Here is a brief guide to a success with outdoor geranium care in the summertime:
(1) Soil – Use a mixture of three parts garden loam, and one part each of peat moss and sand. Plants will benefit from the addition of a heaping teaspoon of steamed bone meal to each five-inch pot of soil.
In very hot and dry climates, use a mixture of equal parts garden loam and peat moss; it will be more retentive of moisture, and require less frequent watering.
(2) Moisture – Keep geranium soil as evenly moist as possible. Avoid extremes of dryness and wetness.
(3) Light – Geraniums depend on at least four or five hours direct sunlight in the summer for good flower production. They’ll appreciate midday shade in climates where the summer weather is torrid. As a rule, the common garden geranium can tolerate more hot sun than the fancyleaf and ivy types.
(4) Maintenance – During warm weather, feed geraniums in active growth once or twice a month. Use a 5-10-5 or similar ratio to promote heavy flowering.
Spray weekly with an insecticide-fungicide mixture such as that used for roses and other ornamentals. Keep dead blossom clusters and yellowing leaves removed.
(5) Propagation – Six-inch tip cuttings of healthy growth can be taken at any time through the summer.
Taking Geranium Cuttings
This is usually done in August to preserve a collection of geraniums through the winter. Remove lower leaves from the cutting, and insert it to a depth of two inches in moist sand, vermiculite or Perlite. Rooting occurs within eight weeks, and the cutting may then be transplanted to a three-inch pot of regular geranium soil.
Another way to take geraniums through the winter is to save the old plants. Those which are in pots and tubs require only enough cutting back to make them small enough for the sunny space available indoors.
In the absence of this kind of location, try letting the soil become nearly dry; cut the tops back to a few inches above the soil, and store the plants in this state in at frost-free basement. Be sure that the soil never becomes completely dry through the winter.
In the spring these plants will respond rapidly to warmth and sunlight. When new growth is active, repot to fresh soil and begin to provide more moisture.
To save plants growing directly in the garden, dig them prior to frost, trim back the roots sufficiently to fit them into pots of convenient size, and cut back the tops to within a few inches of the pot rim.
If possible, locate in a sunny, cool location where there is fresh air, otherwise keep in a basement or other frost free place until spring.
Uses Of Geranium Plants
Extracts of the plants are used and turned into geranium essential oils.
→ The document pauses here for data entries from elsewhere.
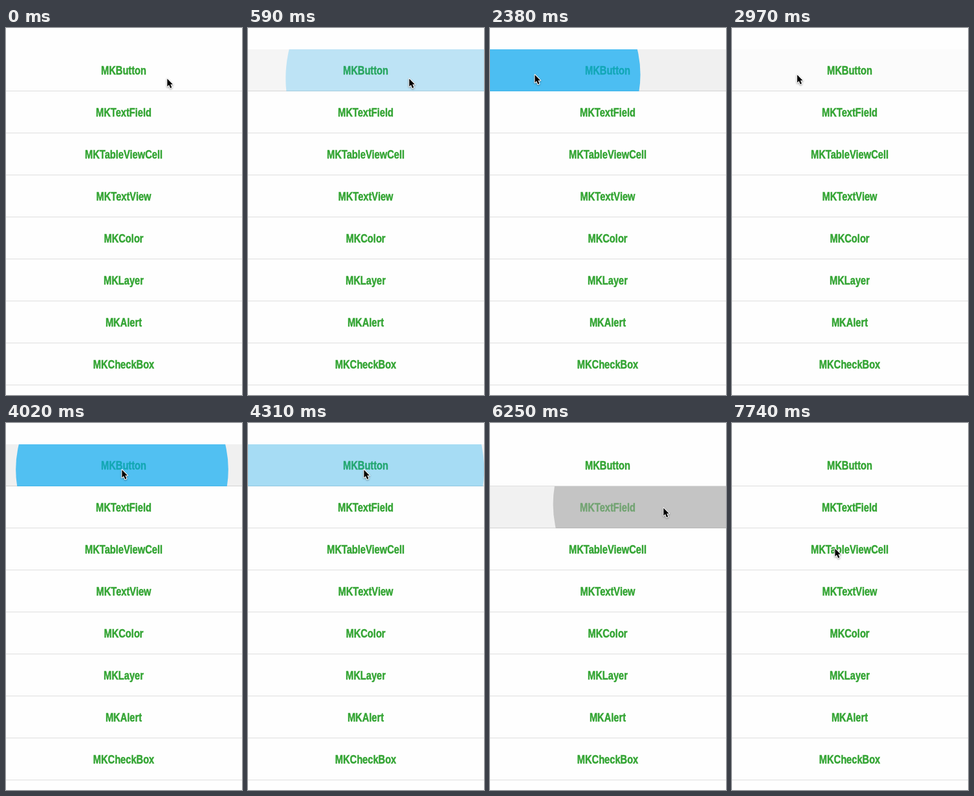
These frames come from a looping animation (365x568 px, 8 s). An HTML page with a canvas:

```html
<!DOCTYPE html>
<html lang="en">
<head>
<meta charset="utf-8">
<title>Ripple list</title>
<style>
  html, body { margin: 0; width: 365px; height: 568px; overflow: hidden; background: #fefefe; }
  canvas { display: block; width: 365px; height: 568px; }
</style>
</head>
<body>
<canvas id="stage"></canvas>
<script>
const W = 365, H = 568, LOOP = 8000;
const STEP = 148.8;     // the picture advances in even steps
const ROW_TOP = 33, ROW_H = 65;
const FADE = 850;       // life of a ripple in ms
const SHOW = 0.223;     // part of that life before it is seen
const CONDENSE = 0.815; // one condensed face for all labels
const GREEN = '#34a534', BLUE = '3,169,244', GREY = '163,163,163';

const labels = ['MKButton', 'MKTextField', 'MKTableViewCell', 'MKTextView',
                'MKColor', 'MKLayer', 'MKAlert', 'MKCheckBox'];

const taps = [
  { row: 0, at: -35,  rgb: BLUE },
  { row: 0, at: 2143, rgb: BLUE },
  { row: 0, at: 3762, rgb: BLUE },
  { row: 1, at: 5905, rgb: GREY }
];

// pointer strokes, timed in steps
const home = { x: 249, y: 78 };
const moves = [
  { from: 6,     to: 12, x: 69,  y: 72 },
  { from: 19.45, to: 23, x: 179, y: 72 },
  { from: 33,    to: 40, x: 268, y: 131 },
  { from: 45,    to: 52, x: 159, y: 194 }
];

const canvas = document.getElementById('stage');
const ctx = canvas.getContext('2d');
const ratio = window.devicePixelRatio || 1;
canvas.width = W * ratio;
canvas.height = H * ratio;

const rowY = i => ROW_TOP + i * ROW_H;
const clamp = v => Math.min(1, Math.max(0, v));
const easeIn = k => k * k;
const easeOut = k => 1 - (1 - k) ** 2;

// the hand swings sideways first, then up or down
function pointerAt(n) {
  return moves.reduce(({ x, y }, m) => {
    const k = clamp((n - m.from) / (m.to - m.from));
    return { x: x + (m.x - x) * easeOut(k), y: y + (m.y - y) * easeIn(k) };
  }, home);
}

function drawLabel(text, i) {
  ctx.save();
  ctx.translate(182, rowY(i) + 39.2);
  ctx.scale(CONDENSE, 1);
  ctx.fillText(text, 0, 0);
  ctx.strokeText(text, 0, 0);
  ctx.restore();
}

function drawRows(active) {
  ctx.fillStyle = '#fefefe';
  ctx.fillRect(0, 0, W, H);
  ctx.fillStyle = '#dedede';
  labels.forEach((_, i) => ctx.fillRect(0, rowY(i) + ROW_H - 1, W, 1));
  for (const { row, p } of active) {
    ctx.fillStyle = `rgba(0,0,0,${0.056 * (1 - 0.85 * p ** 3)})`;
    ctx.fillRect(0, rowY(row), W, ROW_H);
  }
  ctx.fillStyle = ctx.strokeStyle = GREEN;
  ctx.lineWidth = 0.5;
  ctx.font = 'bold 18px "Liberation Sans", Arial, sans-serif';
  ctx.textAlign = 'center';
  labels.forEach(drawLabel);
}

function drawRipple({ row, at, rgb, p }) {
  const { x, y } = pointerAt(at / STEP);
  ctx.save();
  ctx.beginPath();
  ctx.rect(0, rowY(row), W, ROW_H);
  ctx.clip();
  ctx.beginPath();
  ctx.arc(x + 0.5, y, 146 + 61 * p, 0, Math.PI * 2);
  ctx.fillStyle = `rgba(${rgb},${clamp(0.97 - p)})`;
  ctx.fill();
  ctx.restore();
}

function drawPointer({ x, y }) {
  ctx.save();
  ctx.translate(x + 0.4, y + 0.4);
  ctx.beginPath();
  ctx.moveTo(0, 0);
  ctx.lineTo(0, 12.2);
  ctx.lineTo(2.7, 9.6);
  ctx.lineTo(4.8, 14.6);
  ctx.lineTo(7, 13.7);
  ctx.lineTo(4.9, 8.8);
  ctx.lineTo(8.6, 8.8);
  ctx.closePath();
  ctx.lineJoin = 'round';
  ctx.lineWidth = 2;
  ctx.strokeStyle = '#fff';
  ctx.shadowColor = 'rgba(0,0,0,0.4)';
  ctx.shadowBlur = 2.5 * ratio;
  ctx.shadowOffsetY = ratio;
  ctx.stroke();
  ctx.shadowColor = 'transparent';
  ctx.fillStyle = '#000';
  ctx.fill();
  ctx.restore();
}

function draw(now) {
  const n = Math.floor((now % LOOP + 14) / STEP);
  const active = taps
    .map(tap => ({ ...tap, p: (n * STEP - tap.at) / FADE }))
    .filter(({ p }) => p > SHOW && p < 1);
  ctx.setTransform(ratio, 0, 0, ratio, 0, 0);
  drawRows(active);
  active.forEach(drawRipple);
  drawPointer(pointerAt(n));
}

const start = performance.now();
function tick() {
  draw(performance.now() - start);
  requestAnimationFrame(tick);
}
tick();
</script>
</body>
</html>
```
The geranium oil serve as an holistic treatment for many conditions such as anxiety, hormonal imbalance, acne treatment and reducing inflammation.
Different geranium plant species make a great aromatherapy agent. It also possess effective anti-microbial properties.
Because of its attractive flowers, geranium plants also serve as beautiful ornamental plants. The geranium cantabrigiense, another geranium plant species attracts butterflies making it great for flower gardens.
Images: uwdigitalcollections | Ken Bosma